• [TASK DETAILS] Skip the images; return every entry exactly.

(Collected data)
>>>>
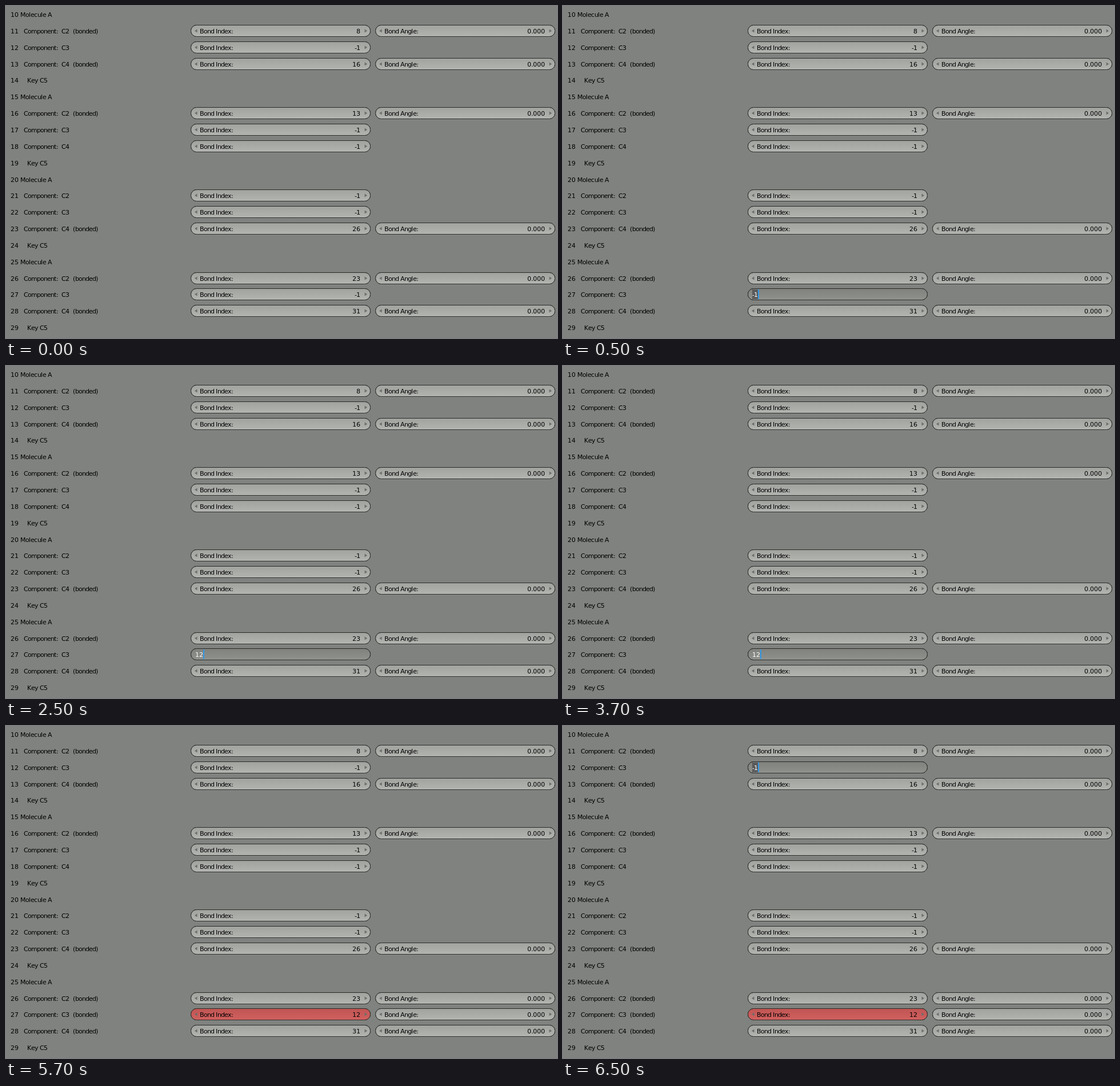
Write an HTML page with a canvas that moves like this. It is 964x581 px and loops after 8000 ms.

```html
<!DOCTYPE html>
<html lang="en">
<head>
<meta charset="utf-8">
<title>Bond index fields</title>
<style>
  html, body { margin: 0; width: 100%; height: 100%; overflow: hidden; background: #7f827e; }
  canvas { display: block; }
</style>
</head>
<body>
<canvas id="stage" width="964" height="581"></canvas>
<script>
const ctx = document.getElementById("stage").getContext("2d");
const LOOP = 8000, STEPS = [500, 2500, 4500, 6500];
const INDEX_X = 323, ANGLE_X = 646, FIELD_W = 314, FIELD_H = 20;
const FACE = '"DejaVu Sans", sans-serif';
const NORMAL = ["#a0a29e", "#b2b4b0"];
const EDIT = ["#7f817d", "#8f918d"];
const ALERT = ["#bf5553", "#d0605e"];

// Bond indices of C2, C3 and C4 in each molecule
const BONDS = [[8, -1, 16], [13, -1, -1], [-1, -1, 26], [23, -1, 31]];

const rowTop = i => Math.floor(4.6 + 28.84 * i);

// Glyph advances are cut down to whole pixels
const advances = {};
function advance(ch) {
  if (!(ch in advances)) {
    ctx.font = "1100px " + FACE;
    advances[ch] = Math.floor(ctx.measureText(ch).width / 100 + 0.01);
  }
  return advances[ch];
}

const textWidth = s => [...s].reduce((sum, ch) => sum + advance(ch), 0);

function text(s, x, y, color = "#000") {
  for (const ch of s) {
    const step = advance(ch);
    ctx.font = "11px " + FACE;
    ctx.fillStyle = color;
    ctx.fillText(ch, x, y + 15);
    x += step;
  }
}

function rect(x, y, w, h, color) {
  ctx.fillStyle = color;
  ctx.fillRect(x, y, w, h);
}

function pill(x, y, [top, bottom]) {
  const shade = ctx.createLinearGradient(0, y, 0, y + FIELD_H);
  shade.addColorStop(0, top);
  shade.addColorStop(1, bottom);
  const outline = (dy, color) => {
    ctx.beginPath();
    ctx.roundRect(x + 0.5, y + 0.5 + dy, FIELD_W, FIELD_H, FIELD_H / 2);
    ctx.strokeStyle = color;
    ctx.stroke();
  };
  outline(1, "rgba(255,255,255,.06)");
  outline(0, "#2a2b29");
  ctx.fillStyle = shade;
  ctx.fill();
  ctx.stroke();
}

function arrow(tip, base, y) {
  ctx.beginPath();
  ctx.moveTo(tip, y);
  ctx.lineTo(base, y - 3);
  ctx.lineTo(base, y + 3);
  ctx.fillStyle = "#6c6e6b";
  ctx.fill();
}

function numberField(x, y, label, value, colors = NORMAL) {
  pill(x, y, colors);
  arrow(x + 7, x + 11.5, y + 10.5);
  arrow(x + 309, x + 304.5, y + 10.5);
  text(label, x + 16, y);
  text(value, x + 297 - textWidth(value), y);
}

function editField(x, y, value, selected) {
  const start = x + 8, width = textWidth(value);
  pill(x, y, EDIT);
  if (selected) rect(start, y + 2, width, 17, "#5a5a5a");
  text(value, start, y, "#fff");
  rect(start + width, y + 2, 2, 17, "#3399e6");
}

function component(row, name, bond, step) {
  const y = rowTop(row);
  const target = row === 17;
  const linked = target && step >= 3;
  if (linked) bond = 12;
  const bonded = bond >= 0;
  text(`${row + 10}   Component:  ${name}${bonded ? "  (bonded)" : ""}`, 8, y);

  if (target && step === 2) editField(INDEX_X, y, "12", false);
  else if (target && step === 1 || row === 2 && step === 4) editField(INDEX_X, y, "-1", true);
  else numberField(INDEX_X, y, "Bond Index:", String(bond), linked ? ALERT : NORMAL);

  if (bonded) numberField(ANGLE_X, y, "Bond Angle:", "0.000");
}

function draw(step) {
  rect(0, 0, 964, 581, "#7f827e");
  BONDS.forEach((bonds, m) => {
    const row = m * 5;
    text(`${row + 10} Molecule A`, 8, rowTop(row));
    bonds.forEach((bond, i) => component(row + 1 + i, "C" + (i + 2), bond, step));
    text(`${row + 14}     Key C5`, 8, rowTop(row + 4));
  });
}

ctx.fontKerning = "none";
const start = performance.now();
function tick() {
  const t = (performance.now() - start) % LOOP;
  draw(STEPS.filter(s => t >= s).length);
  requestAnimationFrame(tick);
}
tick();
</script>
</body>
</html>
```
<<<<
• [TASK ANSWER]
Write an HTML page with a canvas that moves like this. It is 964x581 px and loops after 8000 ms.

```html
<!DOCTYPE html>
<html lang="en">
<head>
<meta charset="utf-8">
<title>Bond index fields</title>
<style>
  html, body { margin: 0; width: 100%; height: 100%; overflow: hidden; background: #7f827e; }
  canvas { display: block; }
</style>
</head>
<body>
<canvas id="stage" width="964" height="581"></canvas>
<script>
const ctx = document.getElementById("stage").getContext("2d");
const LOOP = 8000, STEPS = [500, 2500, 4500, 6500];
const INDEX_X = 323, ANGLE_X = 646, FIELD_W = 314, FIELD_H = 20;
const FACE = '"DejaVu Sans", sans-serif';
const NORMAL = ["#a0a29e", "#b2b4b0"];
const EDIT = ["#7f817d", "#8f918d"];
const ALERT = ["#bf5553", "#d0605e"];

// Bond indices of C2, C3 and C4 in each molecule
const BONDS = [[8, -1, 16], [13, -1, -1], [-1, -1, 26], [23, -1, 31]];

const rowTop = i => Math.floor(4.6 + 28.84 * i);

// Glyph advances are cut down to whole pixels
const advances = {};
function advance(ch) {
  if (!(ch in advances)) {
    ctx.font = "1100px " + FACE;
    advances[ch] = Math.floor(ctx.measureText(ch).width / 100 + 0.01);
  }
  return advances[ch];
}

const textWidth = s => [...s].reduce((sum, ch) => sum + advance(ch), 0);

function text(s, x, y, color = "#000") {
  for (const ch of s) {
    const step = advance(ch);
    ctx.font = "11px " + FACE;
    ctx.fillStyle = color;
    ctx.fillText(ch, x, y + 15);
    x += step;
  }
}

function rect(x, y, w, h, color) {
  ctx.fillStyle = color;
  ctx.fillRect(x, y, w, h);
}

function pill(x, y, [top, bottom]) {
  const shade = ctx.createLinearGradient(0, y, 0, y + FIELD_H);
  shade.addColorStop(0, top);
  shade.addColorStop(1, bottom);
  const outline = (dy, color) => {
    ctx.beginPath();
    ctx.roundRect(x + 0.5, y + 0.5 + dy, FIELD_W, FIELD_H, FIELD_H / 2);
    ctx.strokeStyle = color;
    ctx.stroke();
  };
  outline(1, "rgba(255,255,255,.06)");
  outline(0, "#2a2b29");
  ctx.fillStyle = shade;
  ctx.fill();
  ctx.stroke();
}

function arrow(tip, base, y) {
  ctx.beginPath();
  ctx.moveTo(tip, y);
  ctx.lineTo(base, y - 3);
  ctx.lineTo(base, y + 3);
  ctx.fillStyle = "#6c6e6b";
  ctx.fill();
}

function numberField(x, y, label, value, colors = NORMAL) {
  pill(x, y, colors);
  arrow(x + 7, x + 11.5, y + 10.5);
  arrow(x + 309, x + 304.5, y + 10.5);
  text(label, x + 16, y);
  text(value, x + 297 - textWidth(value), y);
}

function editField(x, y, value, selected) {
  const start = x + 8, width = textWidth(value);
  pill(x, y, EDIT);
  if (selected) rect(start, y + 2, width, 17, "#5a5a5a");
  text(value, start, y, "#fff");
  rect(start + width, y + 2, 2, 17, "#3399e6");
}

function component(row, name, bond, step) {
  const y = rowTop(row);
  const target = row === 17;
  const linked = target && step >= 3;
  if (linked) bond = 12;
  const bonded = bond >= 0;
  text(`${row + 10}   Component:  ${name}${bonded ? "  (bonded)" : ""}`, 8, y);

  if (target && step === 2) editField(INDEX_X, y, "12", false);
  else if (target && step === 1 || row === 2 && step === 4) editField(INDEX_X, y, "-1", true);
  else numberField(INDEX_X, y, "Bond Index:", String(bond), linked ? ALERT : NORMAL);

  if (bonded) numberField(ANGLE_X, y, "Bond Angle:", "0.000");
}

function draw(step) {
  rect(0, 0, 964, 581, "#7f827e");
  BONDS.forEach((bonds, m) => {
    const row = m * 5;
    text(`${row + 10} Molecule A`, 8, rowTop(row));
    bonds.forEach((bond, i) => component(row + 1 + i, "C" + (i + 2), bond, step));
    text(`${row + 14}     Key C5`, 8, rowTop(row + 4));
  });
}

ctx.fontKerning = "none";
const start = performance.now();
function tick() {
  const t = (performance.now() - start) % LOOP;
  draw(STEPS.filter(s => t >= s).length);
  requestAnimationFrame(tick);
}
tick();
</script>
</body>
</html>
```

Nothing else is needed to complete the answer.